> [What is being asked]: Look below for the line containing "312L425 318L440 310L471" and the line containing "392L655 378L668 452L641"; repeat exactly those two lines and all lines between them, and nothing else.

Excerpts from a dataset

▬▬▬

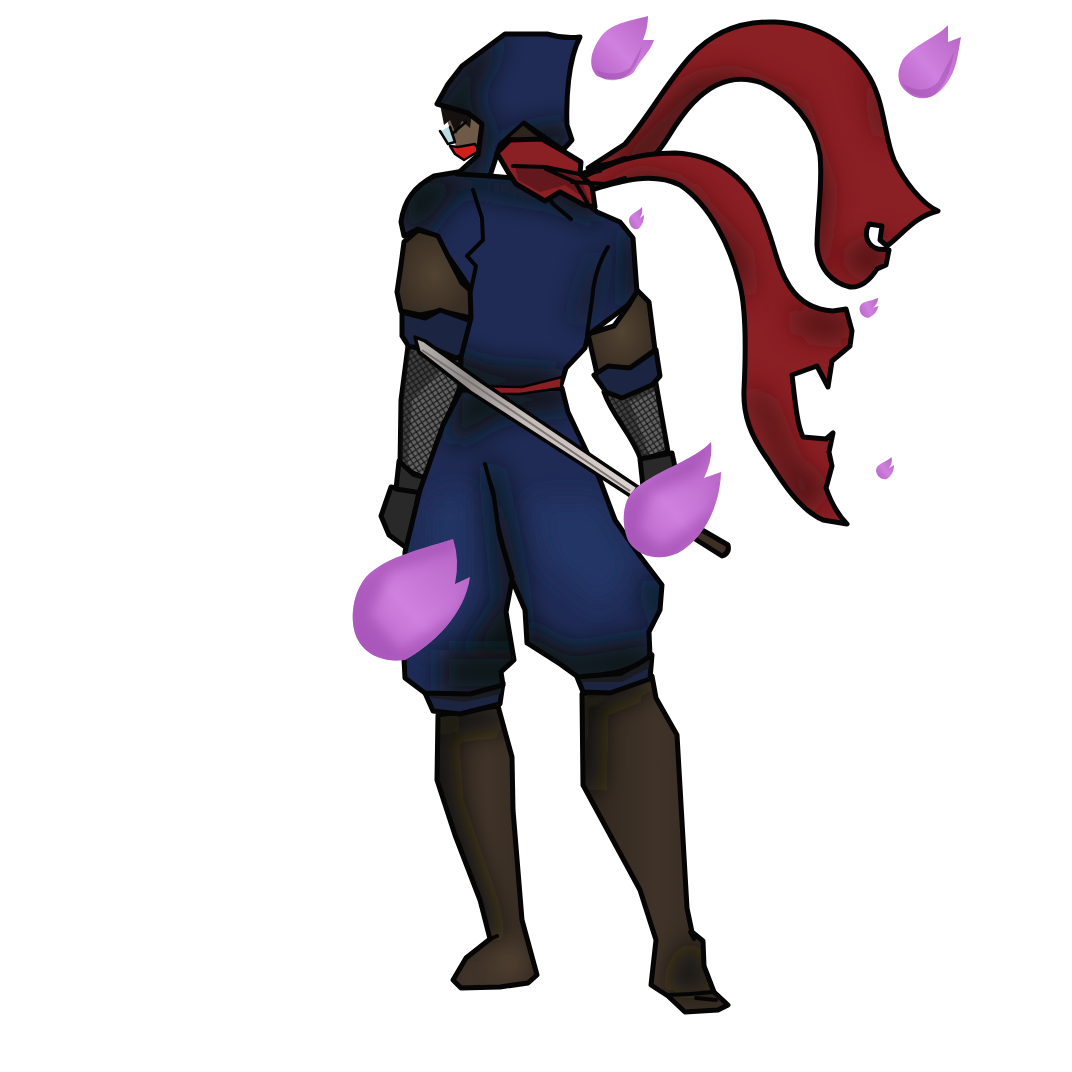
<!DOCTYPE html>
<html lang="en">
<head>
<meta charset="utf-8">
<title>Ninja with red scarf</title>
<style>
:root{--paper:#fff;--ink:#050506;--navy:#1f2b55;--navy-dark:#151a2c;--red:#8a1f24;--red-dark:#4d1519;--red-bright:#d0201c;--brown:#3b2f25;--brown-light:#4c3e2e;--glove:#2a2929;--skin:#6f5947;--petal-light:#d387e0;--petal-dark:#a24fb4;--steel:#c3bbb8}
html,body{margin:0;background:var(--paper);overflow:hidden}
svg{display:block;width:1072px;height:1072px}
.outlined{stroke:var(--ink);stroke-width:5;stroke-linejoin:round;stroke-linecap:round}
.line{fill:none;stroke:var(--ink);stroke-width:4;stroke-linecap:round;stroke-linejoin:round}
.thin{stroke-width:2.5}
.navy{fill:var(--navy)}.cuff{fill:#1b2440}.red{fill:var(--red)}
.glove{fill:var(--glove)}
.shade{fill:#111319;filter:url(#soft)}
.glow{fill:#223565;filter:url(#soft)}
.red-shade{fill:var(--red-dark);filter:url(#soft)}
.brown-shade{fill:#17120e;filter:url(#soft)}
.brown-glow{fill:#5c4a38;filter:url(#soft)}
.petal-shade{fill:var(--petal-dark);filter:url(#soft-petal)}
</style>
</head>
<body>
<svg viewBox="0 0 1072 1072" role="img" aria-label="Hooded ninja seen from behind with a sword, a flowing red scarf and drifting purple petals">
<defs>
<filter id="soft" x="-60%" y="-60%" width="220%" height="220%"><feGaussianBlur stdDeviation="13"/></filter>
<filter id="soft-petal" x="-40%" y="-40%" width="180%" height="180%"><feGaussianBlur stdDeviation="6"/></filter>
<linearGradient id="petal-fill" x1="0" y1="1" x2="1" y2="0"><stop offset="0" stop-color="#b35fc3"/><stop offset=".45" stop-color="#d080de"/><stop offset="1" stop-color="#b463c4"/></linearGradient>
<linearGradient id="boot-fill" x1="0" x2="1"><stop offset="0" stop-color="#2d251d"/><stop offset=".5" stop-color="#3f3328"/><stop offset="1" stop-color="#342a21"/></linearGradient>
<linearGradient id="blade-fill" gradientUnits="userSpaceOnUse" x1="415" y1="340" x2="634" y2="490"><stop offset="0" stop-color="#b9b5b3"/><stop offset=".25" stop-color="#8f8988"/><stop offset=".5" stop-color="#c3bbb8"/><stop offset="1" stop-color="#ddd3cf"/></linearGradient>
<radialGradient id="patch-fill"><stop offset="0" stop-color="#524332"/><stop offset="1" stop-color="#392e24"/></radialGradient>
<pattern id="mesh" width="7" height="7" patternUnits="userSpaceOnUse" patternTransform="rotate(12)"><rect width="7" height="7" fill="#636363"/><path d="M0 0L7 7M7 0L0 7" stroke="#161616" stroke-width="1.2"/></pattern>
<path id="upper-tail" d="M588 168L625 144C650 115 665 85 690 57C715 29 745 21 775 22C822 24 852 48 870 78C885 105 884 135 894 160C904 181 922 204 938 211C915 216 902 235 887 246L880 240L882 226L869 224C863 236 868 246 878 249L889 250L886 265L877 269C870 280 862 288 850 287C832 283 818 268 817 245C817 215 823 185 820 155C815 123 790 95 762 83C737 74 713 82 693 103C672 125 666 146 654 155Z"/>
<path id="lower-tail" d="M572 182C610 164 630 153 675 153C720 155 745 180 758 205C775 240 775 265 790 287C800 302 815 310 833 311L846 309L852 331L850 346L832 361L828 387L817 366L792 375C795 400 797 425 803 437L826 439L833 433L829 452L832 466L826 488C832 505 838 515 847 524L823 520C800 510 782 482 768 460C750 435 743 415 744 390C746 350 746 310 740 285C730 245 710 205 680 185C650 171 618 182 588 191Z"/>
<path id="hood" d="M437 104L448 84L462 66L505 34L547 34Q564 39 580 37C568 60 566 100 567 125L572 140L563 150L524 123L500 145L490 176L457 174L478 155L482 124L468 113Z"/>
<path id="torso" d="M434 176L458 172L490 176L560 182L597 212L620 222L633 238L637 292L628 305L588 335L585 348L566 368L560 388L460 390L461 357L471 318L470 288L448 256L438 236L418 229L404 236L401 222C404 200 414 187 434 176Z"/>
<path id="trousers" d="M461 390L562 388L568 412L600 480L615 520L640 556L662 585L660 610L649 632L650 656C625 676 602 674 578 677L560 664L527 643L525 610L512 580L506 612L514 660L501 672L503 685L470 694L425 693L405 678L403 640L405 552L420 490L443 425Z"/>
<path id="left-boot" d="M438 715L498 706L512 757L513 810L522 920L537 975L528 983L500 987L461 988L453 980L466 958L490 939L480 900L455 835L437 780Z"/>
<path id="right-boot" d="M582 694L652 676L656 698L677 735L687 908L692 932L703 941L704 966L714 992L728 1005L718 1010L685 1012L668 996L651 985L656 940L640 890L583 785Z"/>
<path id="left-petal" d="M453 539C430 547 385 556 366 577C350 597 350 626 358 640C368 658 388 662 405 660C432 645 465 615 470 577L455 584Q460 560 453 539Z"/>
<path id="right-petal" d="M711 442C695 460 650 473 632 492C620 507 623 530 629 542C640 558 660 561 678 553C702 540 720 508 721 472L704 478Q713 460 711 442Z"/>
<path id="top-petal" d="M648 16C630 21 610 23 600 38C590 52 588 67 597 76C610 82 626 80 634 72C640 60 650 52 654 40L643 40Q648 28 648 16Z"/>
<path id="corner-petal" d="M948 25C935 39 912 45 902 61C894 78 900 90 915 97C930 102 942 92 950 78C957 66 958 53 961 37L948 42Z"/>
<path id="small-petal" d="M13 0C8 6 0 6 0 14C1 20 5 23 9 22C13 19 15 14 15 8L11 11Q14 6 13 0Z"/>
<clipPath id="in-upper-tail"><use href="#upper-tail"/></clipPath>
<clipPath id="in-lower-tail"><use href="#lower-tail"/></clipPath>
<clipPath id="in-hood"><use href="#hood"/></clipPath>
<clipPath id="in-torso"><use href="#torso"/></clipPath>
<clipPath id="in-trousers"><use href="#trousers"/></clipPath>
<clipPath id="in-left-boot"><use href="#left-boot"/></clipPath>
<clipPath id="in-right-boot"><use href="#right-boot"/></clipPath>
<clipPath id="in-left-petal"><use href="#left-petal"/></clipPath>
<clipPath id="in-right-petal"><use href="#right-petal"/></clipPath>
</defs>

<g id="scarf-tails">
<use href="#upper-tail" class="red"/>
<g clip-path="url(#in-upper-tail)">
<path class="red-shade" d="M600 170L690 80L735 72L800 100L830 190L820 290L795 190L745 90L690 120L650 170Z"/>
<path class="red-shade" d="M855 45L900 140L880 135ZM835 255L890 235L880 285Z"/>
</g>
<use href="#upper-tail" class="outlined" fill="none"/>
<use href="#lower-tail" class="red"/>
<g clip-path="url(#in-lower-tail)">
<path class="red-shade" d="M590 195L640 172L690 185L745 250L752 300L735 290L690 200Z"/>
<path class="red-shade" d="M770 250L795 310L850 315L850 340L800 335ZM742 380L770 400L795 460L830 490L800 515Z"/>
</g>
<use href="#lower-tail" class="outlined" fill="none"/>
</g>

<g id="boots">
<use href="#left-boot" fill="url(#boot-fill)"/>
<g clip-path="url(#in-left-boot)">
<path class="brown-shade" d="M430 705H510L505 728L450 735L455 800L490 900L500 945L470 930L425 790Z"/>
<ellipse class="brown-glow" cx="510" cy="962" rx="14" ry="16"/><ellipse class="brown-glow" cx="462" cy="980" rx="9" ry="8"/>
</g>
<use href="#left-boot" class="outlined" fill="none"/>
<use href="#right-boot" fill="url(#boot-fill)"/>
<g clip-path="url(#in-right-boot)">
<path class="brown-shade" d="M570 690L650 670L650 690L600 710L598 790L570 790ZM690 935L710 990L665 990Z"/>
</g>
<use href="#right-boot" class="outlined" fill="none"/>
<path class="line" d="M668 995L690 994L714 992M696 998L716 1000"/>
<path class="line" d="M690 932L694 939M490 939L497 936"/>
</g>

<g id="trouser-cuffs">
<path class="outlined cuff" d="M425 693L470 694L503 683L500 704L460 714L433 711Z"/>
<path class="outlined cuff" d="M577 677L620 674L652 655L650 679L610 693L583 692Z"/>
<path d="M430 695L470 696L502 686L500 694L465 702L432 698ZM580 679L622 676L650 660L649 668L622 682L582 682Z" fill="#1a1b20"/>
</g>

<g id="left-arm">
<path class="outlined" fill="url(#mesh)" d="M408 346L462 357L460 387L443 430L426 480L400 466L401 400Z"/>
<path d="M408 350L460 358L458 375L440 372L412 400L408 462L400 464L402 400Z" fill="#161616" opacity=".45"/>
<path class="outlined glove" d="M391 487L419 492L408 549L389 535L381 516Z"/>
<path class="outlined glove" d="M399 461L413 474L429 479L422 493L396 489Z"/>
<path class="outlined" fill="url(#patch-fill)" d="M418 230L440 236L448 256L462 283L472 292L471 318L440 311L420 315L401 311L397 292L401 265L404 242Z"/>
<path class="outlined cuff" d="M402 312L425 318L440 310L471 321L472 332L467 355L456 358L430 347L409 347L402 336Z"/>
</g>

<g id="right-arm">
<path class="outlined" fill="url(#mesh)" d="M604 392L655 378L668 452L641 460C632 434 612 416 604 392Z"/>
<path d="M608 395L655 380L658 390L630 402L650 457L642 458Z" fill="#161616" opacity=".45"/>
<path class="outlined glove" d="M640 459L672 453L682 500L645 505Z"/>
<path class="outlined" fill="url(#patch-fill)" d="M637 290L649 302L655 350L630 368L597 374L588 334L614 326L629 305Z"/>
<path class="outlined cuff" d="M594 375L608 366L630 368L656 350L660 376L652 385L622 398L606 392Z"/>
</g>

<g id="suit">
<use href="#trousers" class="navy"/>
<g clip-path="url(#in-trousers)">
<path class="glow" d="M530 500L600 500L635 570L600 610L545 560ZM430 500L470 490L470 590L425 670Z"/>
<path class="shade" d="M455 385H575V408L500 418L450 450ZM484 455L500 470L520 575L528 640L505 670L465 650L500 600Z"/>
<path class="shade" d="M520 620L570 650L655 635L655 685H520ZM440 650L520 650V695H440ZM645 575L670 590L655 640Z"/>
</g>
<use href="#trousers" class="outlined" fill="none"/>
<path d="M485 462L494 498L498 530L509 578L515 578L505 545L500 525L495 490Z" fill="var(--ink)"/>
<path class="line" d="M485 464L494 498L499 535L512 580"/>
<use href="#torso" class="navy"/>
<g clip-path="url(#in-torso)">
<path class="shade" d="M400 180L440 172L600 190L600 225L555 205L460 190L425 235H400ZM440 345L490 365L565 370V395H455ZM625 230H645V300L622 310Z"/>
<path class="shade" d="M590 255L608 250L592 330L570 320Z" opacity=".6"/>
</g>
<use href="#torso" class="outlined" fill="none"/>
<path class="line" d="M473 190L482 218L483 240L467 256L476 266L471 290M608 247C597 265 593 285 592 300L587 335M545 190L553 204L571 219"/>
<path class="outlined thin red" d="M470 386L522 387L562 377L561 388L520 394L480 394Z"/>
</g>

<g id="head">
<path d="M442 106L482 118L480 152L458 152Z" fill="var(--skin)"/>
<path d="M440 104L472 112L470 128L462 121L456 134L450 120L444 125Z" fill="#15110f"/>
<path d="M441 131L450 126L455 142L448 144Z" fill="#b8dce2"/>
<path class="line thin" d="M440 131L448 144L455 142L450 127M452 134L466 122"/>
<path class="outlined thin" d="M450 146L455 154L464 160L479 151L475 144L458 147Z" fill="var(--red-bright)"/>
<use href="#hood" class="navy"/>
<g clip-path="url(#in-hood)">
<path class="shade" d="M430 110L470 55L505 30L490 70L475 95L490 130L480 180H440ZM490 135L570 120V160Z"/>
</g>
<use href="#hood" class="outlined" fill="none"/>
<path class="outlined thin" d="M507 138L523 124L546 142Z" fill="#2d251d"/>
</g>

<g id="scarf-knot">
<path class="outlined red" d="M510 140L542 139L563 151L581 162L580 174L592 186L595 207L584 205L560 192L545 201L516 184L508 172L497 153Z"/>
<path d="M515 165L555 168L580 178L590 202L565 185L540 192L518 180Z" fill="var(--red-dark)" opacity=".65"/>
<path class="line" d="M513 166L545 167L579 174L600 171M546 169L575 182L588 204M572 182L605 184L625 178M580 174L625 158"/>
</g>

<g id="sword">
<path class="outlined" d="M697 527L728 545Q730 553 722 556L692 537Z" fill="#3d2e26"/>
<path class="outlined" d="M415 337L425 341L482 382L638 487L632 497L470 392L419 352Z" fill="url(#blade-fill)" style="stroke-width:3.5"/>
<path d="M422 350L470 382L630 491" fill="none" stroke="#797371" stroke-width="2"/>
</g>

<g id="petals" fill="url(#petal-fill)">
<use href="#left-petal"/>
<g clip-path="url(#in-left-petal)"><path class="petal-shade" d="M345 590L385 555L455 535L455 550L390 572L370 615L400 650L460 610L475 575L470 630L400 670L350 650Z" opacity=".7"/></g>
<use href="#right-petal"/>
<g clip-path="url(#in-right-petal)"><path class="petal-shade" d="M620 500L650 475L715 440L695 475L650 495L640 530L660 548L710 510L725 470L715 530L670 565L620 550Z" opacity=".7"/></g>
<use href="#top-petal"/>
<use href="#corner-petal"/>
<path d="M596 70Q615 78 630 68L642 46Q636 76 616 80Q600 82 596 70ZM903 84Q924 96 938 82L954 52Q948 88 930 97Q910 98 903 84Z" fill="var(--petal-dark)" opacity=".5"/>
<use href="#small-petal" transform="translate(629 207)"/>
<use href="#small-petal" transform="translate(863 294) rotate(14) scale(1.2 1)"/>
<use href="#small-petal" transform="translate(876 457) scale(1.2 1)"/>
</g>
</svg>
</body>
</html>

▬▬▬

> [Answer for this exercise]:
<path class="outlined cuff" d="M402 312L425 318L440 310L471 321L472 332L467 355L456 358L430 347L409 347L402 336Z"/>
</g>

<g id="right-arm">
<path class="outlined" fill="url(#mesh)" d="M604 392L655 378L668 452L641 460C632 434 612 416 604 392Z"/>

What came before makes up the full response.